She put her fingers on his lips and laughed quietly at him. “You’d better run along now. I’m going to hurry away to grandmother, to try to repair the damage you did.” She rose and called, “Lucia! Lucia!” The round, rosy, rather slovenly Miss Severence appeared in the little balcony—the only part of the house in view from where they sat.
“Telephone the stables for the small victoria,” called Margaret.
“Mother’s out in it,” replied Lucia.
“Then the small brougham.”
“I want that. Why don’t you take the electric?”
Lucia disappeared. Margaret turned upon the deeply-impressed Craig. “What’s the matter?” asked she, though she knew.
“I can’t get used to this carriage business,” said he. “I don’t like it. Where the private carriage begins just there democracy ends. It is the parting of the ways. People who are driving have to look down; people who aren’t have to look up.”
“Nonsense!” said Margaret, though it seemed to her to be the truth.
“Nonsense, of course,” retorted Craig. “But nonsense rules the world.” He caught her roughly by the arm. “I warn you now, when we—”

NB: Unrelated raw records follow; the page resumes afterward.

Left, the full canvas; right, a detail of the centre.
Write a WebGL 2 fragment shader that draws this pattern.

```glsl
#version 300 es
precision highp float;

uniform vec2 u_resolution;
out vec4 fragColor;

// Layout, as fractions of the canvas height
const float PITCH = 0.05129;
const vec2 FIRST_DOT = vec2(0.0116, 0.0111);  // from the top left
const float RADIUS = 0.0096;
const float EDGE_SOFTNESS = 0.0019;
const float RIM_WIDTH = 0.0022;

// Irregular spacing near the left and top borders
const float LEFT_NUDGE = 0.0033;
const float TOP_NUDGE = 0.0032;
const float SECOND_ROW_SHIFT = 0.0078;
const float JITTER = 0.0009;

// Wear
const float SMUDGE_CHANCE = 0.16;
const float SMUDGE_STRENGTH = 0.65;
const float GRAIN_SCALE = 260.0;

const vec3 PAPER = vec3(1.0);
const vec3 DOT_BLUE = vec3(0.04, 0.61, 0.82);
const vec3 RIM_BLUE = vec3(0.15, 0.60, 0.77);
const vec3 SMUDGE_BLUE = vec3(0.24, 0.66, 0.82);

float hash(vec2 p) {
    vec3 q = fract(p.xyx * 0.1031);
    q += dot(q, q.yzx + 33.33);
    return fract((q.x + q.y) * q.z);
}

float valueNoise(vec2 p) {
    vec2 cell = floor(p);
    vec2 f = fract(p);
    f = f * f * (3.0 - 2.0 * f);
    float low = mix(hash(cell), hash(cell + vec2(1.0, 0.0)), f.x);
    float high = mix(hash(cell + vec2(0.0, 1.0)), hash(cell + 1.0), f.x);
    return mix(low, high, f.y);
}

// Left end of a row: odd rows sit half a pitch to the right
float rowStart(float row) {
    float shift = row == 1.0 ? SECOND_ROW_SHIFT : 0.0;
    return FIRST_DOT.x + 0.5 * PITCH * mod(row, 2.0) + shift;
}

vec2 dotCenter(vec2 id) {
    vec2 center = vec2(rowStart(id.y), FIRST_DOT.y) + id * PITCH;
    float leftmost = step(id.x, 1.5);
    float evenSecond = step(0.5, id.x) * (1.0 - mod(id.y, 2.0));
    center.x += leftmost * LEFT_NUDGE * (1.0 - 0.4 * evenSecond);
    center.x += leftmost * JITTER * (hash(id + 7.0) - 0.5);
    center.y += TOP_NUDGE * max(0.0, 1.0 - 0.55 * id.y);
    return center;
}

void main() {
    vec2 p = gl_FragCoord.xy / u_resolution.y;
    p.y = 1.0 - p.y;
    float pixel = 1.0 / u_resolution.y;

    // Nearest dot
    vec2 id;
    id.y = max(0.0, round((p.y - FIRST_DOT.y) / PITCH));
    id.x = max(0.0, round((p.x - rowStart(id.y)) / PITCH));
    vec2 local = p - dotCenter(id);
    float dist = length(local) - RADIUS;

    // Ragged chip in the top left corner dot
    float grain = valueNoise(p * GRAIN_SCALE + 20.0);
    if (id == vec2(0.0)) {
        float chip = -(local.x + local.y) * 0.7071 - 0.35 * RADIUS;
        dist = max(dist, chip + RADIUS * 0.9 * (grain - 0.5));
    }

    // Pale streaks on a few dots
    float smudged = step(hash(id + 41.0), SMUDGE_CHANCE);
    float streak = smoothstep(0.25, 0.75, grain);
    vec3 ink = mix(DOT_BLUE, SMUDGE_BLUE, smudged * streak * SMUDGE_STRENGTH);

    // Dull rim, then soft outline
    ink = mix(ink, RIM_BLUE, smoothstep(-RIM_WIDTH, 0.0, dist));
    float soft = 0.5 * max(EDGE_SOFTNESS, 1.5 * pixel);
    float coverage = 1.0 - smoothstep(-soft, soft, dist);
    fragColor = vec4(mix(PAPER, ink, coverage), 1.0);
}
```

“Run along, Josh,” cried she, extricating herself and laughing, and with a wave of the hand she vanished into the shrubbery. As soon as she was beyond the danger of having to continue that curious conversation she walked less rapidly. “I wonder what he really thinks,” she said to herself. “I wonder what I really think. I suspect we’d both be amazed at ourselves and at each other if we knew.”
Arrived at her grandmother’s she had one more and huger cause for wonder. There were a dozen people in the big salon, the old lady presiding at the tea-table in high good humor. “Ah—here you are, Margaret,” cried she. “Why didn’t you bring your young man?”
“He’s too busy for frivolity,” replied Margaret.
“I saw him this afternoon,” continued Madam Bowker, talking aside to her alone when the ripples from the new stone in the pond had died away. “He’s what they call a pretty rough customer. But he has his good points.”
“You liked him better?” said the astonished Margaret.
“I disliked him less,” corrected the old lady. “He’s not a man any one”—this with emphasis and a sharp glance at her granddaughter— “likes. He neither likes nor is liked. He’s too much of an ambition for such petty things. People of purpose divide their fellows into two classes, the useful and the useless. They seek allies among the useful, they avoid the useless.”
“Why do you laugh, child? Because you don’t believe it?”
Margaret sighed. “No, because I don’t want to believe it.”
THE EMBASSY GARDEN PARTY